I’m sitting on a train heading back to Krakow. I’m going to open this blog with a quote from a film
“Everyone forgets that the first country the Nazis invaded was their own”
I was pleasantly surprised by the clunky old train that was the same type running in Poland when I was small, even the smell was the same :-) but they were old then.
In the south of Poland is a small town called Oswiecim (osh-fyen-chim). Its quite a nice town in its own way it’s got a huge station building that echos it’s important past as a massive rail interchange. When the Nazis occupied Poland they also saw the importance of the railway there and so this town was renamed to the German translation: Auschwitz.
The name synonymous with one of humanities most horrific acts. At Oswiecim station we met Ellie and Bianca who were on an Interail jaunt around Europe. We all walked along to the site of the original Auschwitz prison camp OKA Auschwitz 1. This was an army barracks converted for the purpose of a concentration camp. Political prisoners, Jews, Gypsies, Homosexuals and anyone who had physical or mental impairments were amongst the early inmates. As you take your first look at the barbed wire and the infamous sign over the gates Arbeit Mact Frei (Work makes/sets you free) you feel that knowledge strike you that it’s real, this happened. I have to impress this on you that this is very real, it really did happen but you truly feel it when you see it. Amongst some of the more novel methods the Nazis had for torture and killing were to march them off to work then March them round the camp where they had to sing “hooray we’re back” then they were shot. These people were broken quickly, upon arrival they had their possessions removed, then were shaved all over then showered with freezing or scalding water then they had their picture taken. The camp commandant gave them a speech: “a rabbi with not live longer that 2 weeks, a priest, 3 weeks and the rest of you will probably be dead in a few months. There is no escape, the only way out is up the crematorium chimney”
With this in mind the Nazis began research into “the problem of the final Jewish solution”. Shooting? No… A waste of bullets. Injection? No… Too slow. So they came upon the idea of poison gas. Cyclone B, a rat poison which turn to gas when activated by body heat and shuts down the oxygen transfer system of the body was perfect. So they began gassing prisoners. The first gas chamber was able to do 700 people at a time, it showed the Nazis the way forward.
It is right now I want to remember a prisoner of Auschwitz 1: In block 6 there are photos all over the walls, hundreds of terrified eyes starring at you all except for Jan Krasinski, a watchmaker born 16/05/1915… He survived 14 months and in his picture, he was smiling and his eyes glittered with a humour that seemed to say “you can’t break me”.
There are rooms in the other blocks with displays of items plundered from the dead of both Auschwitz camps. Suitcases, spectacles, pots and pans, shoes (80,000 of them!). But possibly most horrific of all is the hair.
2000kg of female hair (never taken from men), taken from approximately 40,000 corpses. Since it would take the Nazis about 20 mins to kill 2000 people in a gas chamber in Auschwitz 2, 6 gas chambers all doing between 1400 and 2000 people it took about 1hour 20mins to kill enough people to generate that much hair. They would send it to companies to make cloth!!!!
I’m going to mention Auschwitz (2) – Birkenau. Situated on a spur from the railway 3km from Auschwitz 1 the Nazis built their killing masterpiece. As you have read it was damned efficient in its task. Almost every picture taken shows the selection process on the area between the lines. Twizzles and our friends took one look and then walked back to the main gated archway. I sat at the crossroads (the point of selection) and wrote:

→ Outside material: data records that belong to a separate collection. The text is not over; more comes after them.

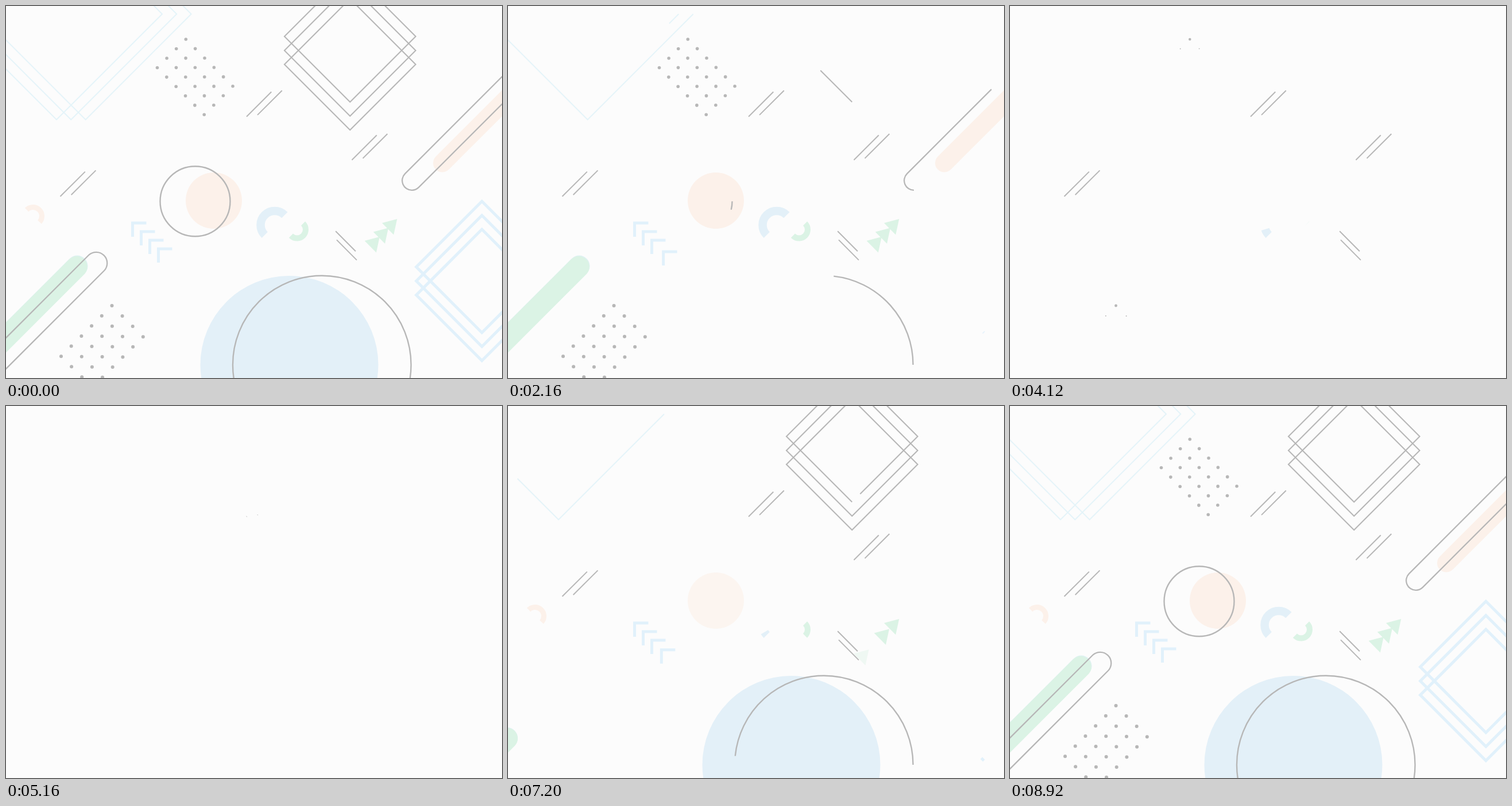
An HTML page for the animation above (10 s loop, 864 px wide and 648 px high).

```html
<!DOCTYPE html>
<html lang="en">
<head>
<meta charset="utf-8">
<title>Geometric pattern</title>
<style>
html, body { margin: 0; height: 100%; overflow: hidden; background: #fcfcfc; }
svg { display: block; width: 100vw; height: 100vh; }
</style>
</head>
<body>
<svg id="stage" viewBox="0 0 864 648" fill="none"></svg>
<script>
const LOOP = 10000, HALF = 5000;
const GREY = '#b7b7b7', SKY = '#e3f0f8', ICE = '#e1f1fb', MIST = '#e5f4f9',
      PEACH = '#fcf1ea', MINT = '#dbf3e5';
const stage = document.getElementById('stage');
const actors = [];

const ease = x => (1 - Math.cos(Math.PI * Math.min(1, Math.max(0, x)))) / 2;

function add(tag, attrs) {
  const node = document.createElementNS('http://www.w3.org/2000/svg', tag);
  for (const key in attrs) node.setAttribute(key, attrs[key]);
  return stage.appendChild(node);
}

// Parts leave during the first half of the loop and return during the second.
function animate(leave, enter, leaveTime, enterTime, show) {
  actors.push(t => show(t < HALF
    ? 1 - ease((t - leave) / leaveTime)
    : ease((t - enter) / enterTime)));
}

function stroke(d, color, width, leave, enter, leaveTime = 900, enterTime = leaveTime) {
  const path = add('path', { d, stroke: color, 'stroke-width': width, pathLength: 1 });
  animate(leave, enter, leaveTime, enterTime, p => {
    path.setAttribute('stroke-dasharray', p > 0.9995 ? 'none' : `${p} 2`);
    path.setAttribute('visibility', p > 0.0003 ? 'visible' : 'hidden');
  });
}

function disc(cx, cy, r, fill, leave, enter) {
  const node = add('circle', { cx, cy, r, fill });
  animate(leave, enter, 500, 500, p => node.setAttribute('opacity', p));
}

// Diagonal rounded bar that slides along its own axis.
function bar(far, tip, width, color, leave, enter) {
  const line = add('line', {
    x1: far[0], y1: far[1], stroke: color, 'stroke-width': width, 'stroke-linecap': 'round'
  });
  animate(leave, enter, 900, 900, p => {
    line.setAttribute('x2', far[0] + (tip[0] - far[0]) * p);
    line.setAttribute('y2', far[1] + (tip[1] - far[1]) * p);
  });
}

// Shape that travels from a shared hiding place while fading.
function traveller(d, fill, dx, dy, leave, enter, leaveTime) {
  const path = add('path', { d, fill });
  animate(leave, enter, leaveTime, 350, p => {
    path.setAttribute('transform', `translate(${dx * (1 - p)} ${dy * (1 - p)})`);
    path.setAttribute('opacity', Math.min(1, 2 * p));
  });
}

function arc(cx, cy, r, from, to, color, width, leave, enter) {
  const point = deg => {
    const a = deg * Math.PI / 180;
    return `${cx + r * Math.cos(a)} ${cy + r * Math.sin(a)}`;
  };
  stroke(`M${point(from)}A${r} ${r} 0 0 1 ${point(to)}`, color, width, leave, enter, 700);
}

function ring(cx, cy, r, sweep, ...timing) {
  stroke(`M${cx + r} ${cy}a${r} ${r} 0 0 ${sweep} ${-2 * r} 0a${r} ${r} 0 0 ${sweep} ${2 * r} 0z`,
    GREY, 2.4, ...timing);
}

const diamondFromBottom = (x, y, h) =>
  `M${x} ${y + h}l${-h} ${-h}l${h} ${-h}l${h} ${h}z`;
const diamondFromRight = (x, y, h) =>
  `M${x + h} ${y}l${-h} ${h}l${-h} ${-h}l${h} ${-h}z`;

function dots(x, y, cols, rows, right, left, r, leave, enter, enterSpan) {
  for (let a = 0; a < cols; a++) for (let b = 0; b < rows; b++) {
    const node = add('circle', {
      cx: x + a * right[0] + b * left[0], cy: y + a * right[1] + b * left[1], fill: GREY
    });
    const order = (a + b) / (cols + rows - 2);
    animate(leave + (1 - order) * 650, enter + order * enterSpan, 250, 250,
      p => node.setAttribute('r', r * p));
  }
}

// Filled shapes
disc(493.5, 625, 155, SKY, 1600, 6250);
disc(362, 339, 49, PEACH, 2140, 6900);
bar([-30, 607], [124, 453], 37, '#def1f2', 2200, 6946);
bar([-30, 607.5], [123.2, 454.3], 37, MINT, 2200, 6946);
bar([960, 73.5], [760, 273.5], 32, PEACH, 2160, 6880);

// Nested diamonds
[[894, 6840], [1347, 7310], [1800, 7632]].forEach(([leave, enter], i) =>
  stroke(diamondFromRight(88 + 25.3 * i, 14, 184), MIST, 2, leave, enter));
[[1464, 6402], [1060, 5950], [660, 5497]].forEach(([leave, enter], i) =>
  stroke(diamondFromBottom(599.3, 53 + 24.4 * i, 114.3), GREY, 2.1, leave, enter));
[[1287, 8014], [774, 7579], [260, 7144]].forEach(([leave, enter], i) =>
  stroke(diamondFromBottom(829, 454.6 + 24.4 * i, 114.3), ICE, 5, leave, enter));

// Outlined circles and capsules
ring(329.5, 340.3, 61, 1, 1374, 7332);
ring(550.3, 625, 155.3, 0, 1658, 6760, 740, 900);
stroke('M707 320.8A16.8 16.8 0 0 1 695.1 292.1L895 92.2A16.8 16.8 0 0 1 918.8 116' +
  'L718.9 315.9A16.8 16.8 0 0 1 707 320.8z', GREY, 2.3, 1635, 7650);
stroke('M-96 674L144 434A19.1 19.1 0 0 1 171 461L-69 701A19.1 19.1 0 0 1 -96 674z',
  GREY, 2.3, 700, 7500, 900, 800);

// Arcs
arc(468, 381.5, 24.5, 135, 315, SKY, 14.5, 3600, 7071);
arc(507, 389.5, 15, -45, 135, MINT, 10, 3450, 6850);
arc(47, 366, 15.5, -135, 42, PEACH, 9, 1300, 6320);

// Chevrons
for (let i = 0; i < 4; i++) {
  const x = 218 + 15 * i, y = 375.5 + 15 * i, shift = 65 - 15 * i;
  traveller(`M${x} ${y}h26.5v5h-21.5v21.5h-5z`, ICE, shift, shift,
    2765 - 252 * i, 6200 + 240 * i, 450);
}

// Triangles
for (let i = 0; i < 3; i++) {
  const x = 655 - 15.2 * i, y = 378 + 15.5 * i, shift = 58 - 15.2 * i;
  traveller(`M${x} ${y}l26.3 -7l-6 27.5z`, MINT, -shift, shift,
    2540 - 180 * i, 6700 + 200 * i, 500);
}

// Dot grids
dots(313.3, 58, 6, 4, [16.35, 16.35], [-16.6, 16.5], 2.8, 3400, 8100, 550);
dots(184.5, 522, 4, 6, [18.1, 18.05], [-17.7, 17.65], 3, 3400, 7690, 300);

// Line pairs
[
  ['M94.5 331.8l43.3 -43.2M113.6 329l42.8 -42.6', 4400, 5430],
  ['M419 192.7l43.3 -43.2M438 189.9l42.8 -42.6', 4480, 5120],
  ['M602.5 268.2l43.3 -43.2M621.6 265.4l42.8 -42.6', 4340, 5230],
  ['M574.2 392.2l34.8 35M576 407.4l35 35.2', 4430, 5330]
].forEach(([pair, leave, enter]) => pair.split('M').slice(1).forEach(d =>
  stroke('M' + d, GREY, 2, leave, enter, 450, 600)));

const begin = performance.now();
function frame() {
  const t = (performance.now() - begin) % LOOP;
  actors.forEach(act => act(t));
  requestAnimationFrame(frame);
}
frame();
</script>
</body>
</html>
```
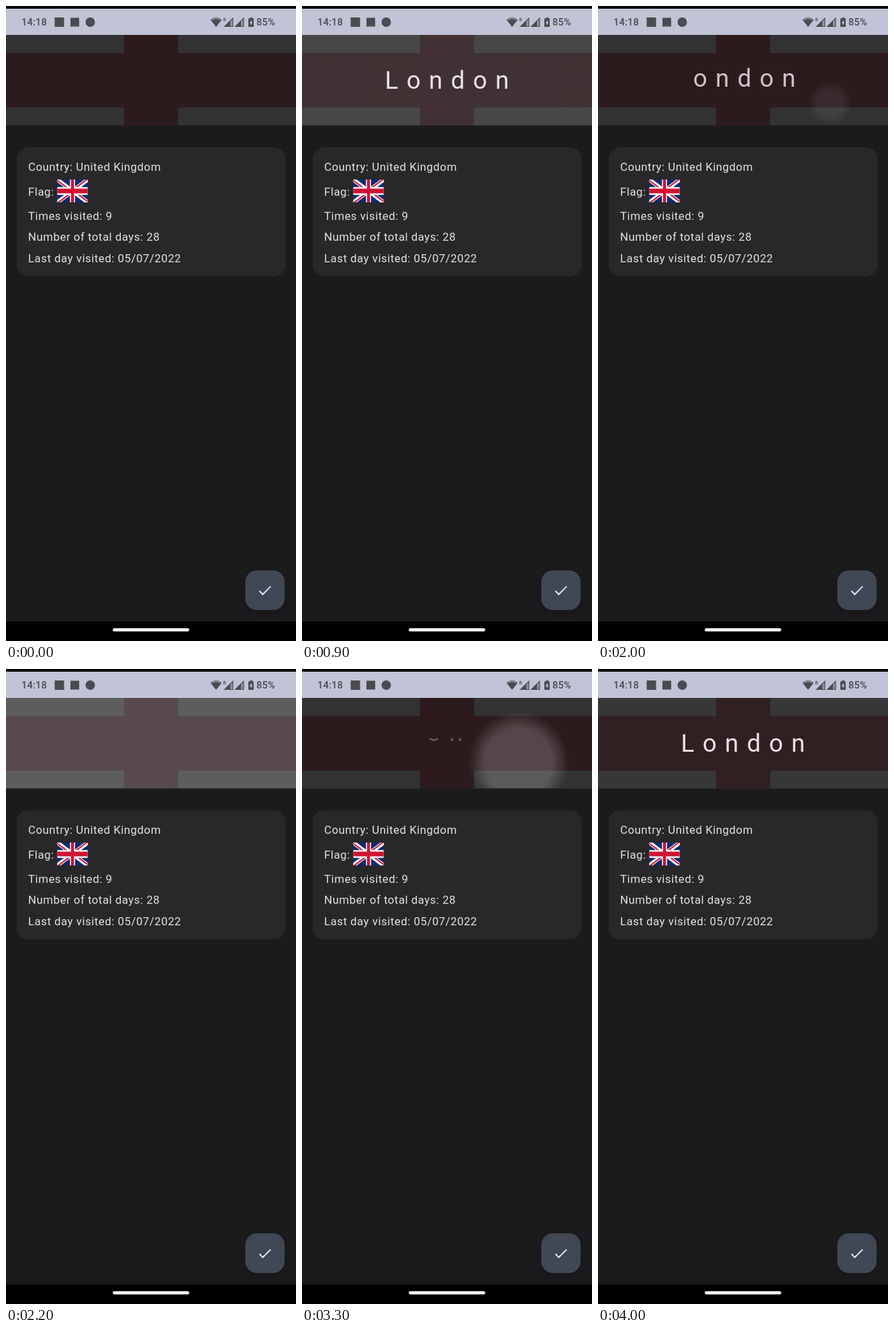
An HTML page for the animation above (4100 ms loop, 432 px wide and 944 px high).

```html
<!DOCTYPE html>
<html lang="en">
<head>
<meta charset="utf-8">
<title>Country card</title>
<style>
  html, body { margin: 0; width: 100%; height: 100%; overflow: hidden; background: #000; }
  svg { display: block; width: 432px; height: 944px; font-family: Roboto, sans-serif; }
  .body { font-size: 16.8px; letter-spacing: .525px; fill: #e4e2e6; }
  .status { font-size: 14.6px; font-weight: 500; letter-spacing: .2px; fill: #49494f; }
  .city { font-size: 36.75px; letter-spacing: 12.35px; fill: #e8e3e6; }
</style>
</head>
<body>
<svg viewBox="0 0 432 944">
  <defs>
    <clipPath id="header"><rect y="43" width="432" height="134.5"/></clipPath>
    <clipPath id="window"><rect id="pane"/></clipPath>
    <clipPath id="quarters"><path d="M30 15H60V30ZM30 15V30H0ZM30 15H0V0ZM30 15V0H60Z"/></clipPath>
    <radialGradient id="glow">
      <stop offset="0" stop-color="#fff"/>
      <stop id="edge" offset=".6" stop-color="#fff"/>
      <stop offset="1" stop-color="#fff" stop-opacity="0"/>
    </radialGradient>
    <filter id="shadow" x="-30%" y="-30%" width="160%" height="160%">
      <feDropShadow dx="0" dy="3" stdDeviation="4" flood-color="#000" flood-opacity=".3"/>
    </filter>
  </defs>

  <rect width="432" height="944"/>
  <rect y="43" width="432" height="872" fill="#1b1b1d"/>

  <!-- status bar -->
  <rect y="4" width="432" height="39" fill="#c1c4d6"/>
  <g fill="#4b4b51">
    <text class="status" x="23" y="29">14:18</text>
    <rect x="72.5" y="17" width="14" height="14"/>
    <rect x="96" y="17.5" width="13" height="13"/>
    <circle cx="125.5" cy="24" r="7"/>
    <path d="M304.5 20.5Q313 13.5 321.500 20.5L313 31Z"/>
    <path d="M306.300 21Q313 16 319.700 21" fill="none" stroke="#c1c4d6" stroke-width=".9"/>
    <text x="323.500" y="22.500" font-size="7" font-weight="500">R</text>
    <path d="M338 18V30.500H325.500Z M354 18V30.500H341.500Z" fill="#8f9099"/>
    <path d="M334 22V30.500H325.500Z M350 22V30.500H341.500Z"/>
    <path d="M338 18V30.500H325.500Z M354 18V30.500H341.500Z" fill="none" stroke="#4b4b51" stroke-width="1.100"/>
    <path d="M363.500 17H367V18.500H369V31H361V18.500H363.500Z"/>
    <path d="M366 20.500L362.700 25.500H364.700V29L367.500 24H365.700Z" fill="#c1c4d6"/>
    <text class="status" x="373" y="29">85%</text>
  </g>

  <!-- header -->
  <g clip-path="url(#header)">
    <rect y="43" width="432" height="135" fill="#323234"/>
    <path d="M0 70H176V43H256.500V70H432V151H256.500V178H176V151H0Z" fill="#2c1a1d"/>
    <g clip-path="url(#window)">
      <text id="city" class="city" x="123.600" y="123.500">London</text>
    </g>
    <circle id="ripple" fill="url(#glow)"/>
  </g>

  <!-- details -->
  <rect x="16" y="210" width="400" height="192" rx="16.800" fill="#28282a"/>
  <g class="body">
    <text x="33" y="245">Country: United Kingdom</text>
    <text x="33" y="281.500">Flag:</text>
    <text x="33" y="318">Times visited: 9</text>
    <text x="33" y="349.300">Number of total days: 28</text>
    <text x="33" y="380.800">Last day visited: 05/07/2022</text>
  </g>
  <svg x="76.300" y="258" width="45.500" height="34" viewBox="0 0 60 30" preserveAspectRatio="none">
    <rect width="60" height="30" fill="#0b2a70"/>
    <path d="M0 0L60 30M60 0L0 30" stroke="#fff" stroke-width="6"/>
    <path d="M0 0L60 30M60 0L0 30" stroke="#cf1233" stroke-width="4" clip-path="url(#quarters)"/>
    <path d="M30 0V30M0 15H60" stroke="#fff" stroke-width="10"/>
    <path d="M30 0V30M0 15H60" stroke="#cf1233" stroke-width="6"/>
  </svg>

  <!-- button and navigation -->
  <rect x="356.500" y="839" width="58.500" height="59" rx="17" fill="#414754" filter="url(#shadow)"/>
  <path d="M377.500 869.500L382.500 874.700L394.300 862.900" fill="none" stroke="#dfe3f2" stroke-width="2"/>
  <rect x="159" y="925" width="114" height="4.800" rx="2.400" fill="#f4f4f4"/>
</svg>
<script>
const LOOP = 4100, STEP = 100;
const CENTER = { x: 216, y: 110 }, TEXT = { w: 197, h: 46 };
const GROW = 240, FADE_IN = 75, FADE_OUT = 375, STRENGTH = .21;

// press: ripple starts, click: text toggles, release: ripple fades
const TAPS = [
  { press: 295, click: 352, release: 705, x: 350, y: 158, show: true },
  { press: 1975, click: 1967, release: 2390, x: 350, y: 146, show: false },
  { press: 3230, click: 3245, release: 3668, x: 350, y: 146, show: true }
];

const $ = id => document.getElementById(id);
const [city, pane, ripple, edge] = ['city', 'pane', 'ripple', 'edge'].map($);
const clamp = v => Math.min(1, Math.max(0, v));
const mix = (a, b, p) => a + (b - a) * p;
const smooth = v => v * v * (3 - 2 * v);
const set = (el, attrs) => {
  for (const key in attrs) el.setAttribute(key, attrs[key]);
};
const lastTap = (key, t) => TAPS.filter(tap => tap[key] <= t).pop();

// critically damped spring, stiffness 400
function textAmount(t) {
  const tap = lastTap('click', t);
  if (!tap) return 0;
  const a = (t - tap.click) * .02;
  const rest = (1 + a) * Math.exp(-a);
  return tap.show ? 1 - rest : rest;
}

// the window grows from the middle, text stays on its bottom right corner
function drawText(t) {
  const p = textAmount(t), w = TEXT.w * p, h = TEXT.h * p;
  set(pane, { x: CENTER.x - w / 2, y: CENTER.y - h / 2, width: w, height: h });
  set(city, {
    transform: `translate(${(w - TEXT.w) / 2} ${(h - TEXT.h) / 2})`,
    opacity: p < .01 ? 0 : p
  });
}

function drawRipple(t) {
  const tap = lastTap('press', t);
  if (!tap) return set(ripple, { opacity: 0 });
  const age = t - tap.press;
  const p = smooth(clamp(age / GROW));
  const fade = clamp(age / FADE_IN) * (1 - clamp((t - tap.release) / FADE_OUT));
  set(ripple, {
    cx: mix(tap.x, CENTER.x, p),
    cy: mix(tap.y, CENTER.y, p),
    r: mix(25, 270, p),
    opacity: STRENGTH * fade
  });
  set(edge, { offset: mix(.6, .9, p) });
}

function draw(now) {
  const t = Math.floor((now % LOOP) / STEP) * STEP;
  drawText(t);
  drawRipple(t);
}

const start = performance.now();
function tick() {
  draw(performance.now() - start);
  requestAnimationFrame(tick);
}
tick();
</script>
</body>
</html>
```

I feel alone here
Here people met their end
Not by the actions of their past
But by the life they were born into
I see before me the path they had to take
To the left as I face the gates
This is where they believed they would live
This is where they would die.
I hear the horn of a train
People here must have heard the whistle of a steam train
People must have heard the sounds of a world
That one man decided they could no longer be a part of
I am lucky, I can walk back out of the gate.

As I walked away a thought occurred to me that gave meaning to a phrase from a story/game I enjoy. If Auschwitz-Birkenau could talk and it could speak to Hitler and Himmler and all the rest of them it would say “I am a monument to all your sins”.

Auschwitz is a monument, everyone should visit it once, but I promise that you won’t want to again.

It’s time to find a beer and a meal (it’s taken that long to write this) but I’m including a picture of what I could could see when I wrote those words above.

Much Love
And after today all I want to say is: be excellent to each other

Zombie and Twizzles
Xxxxx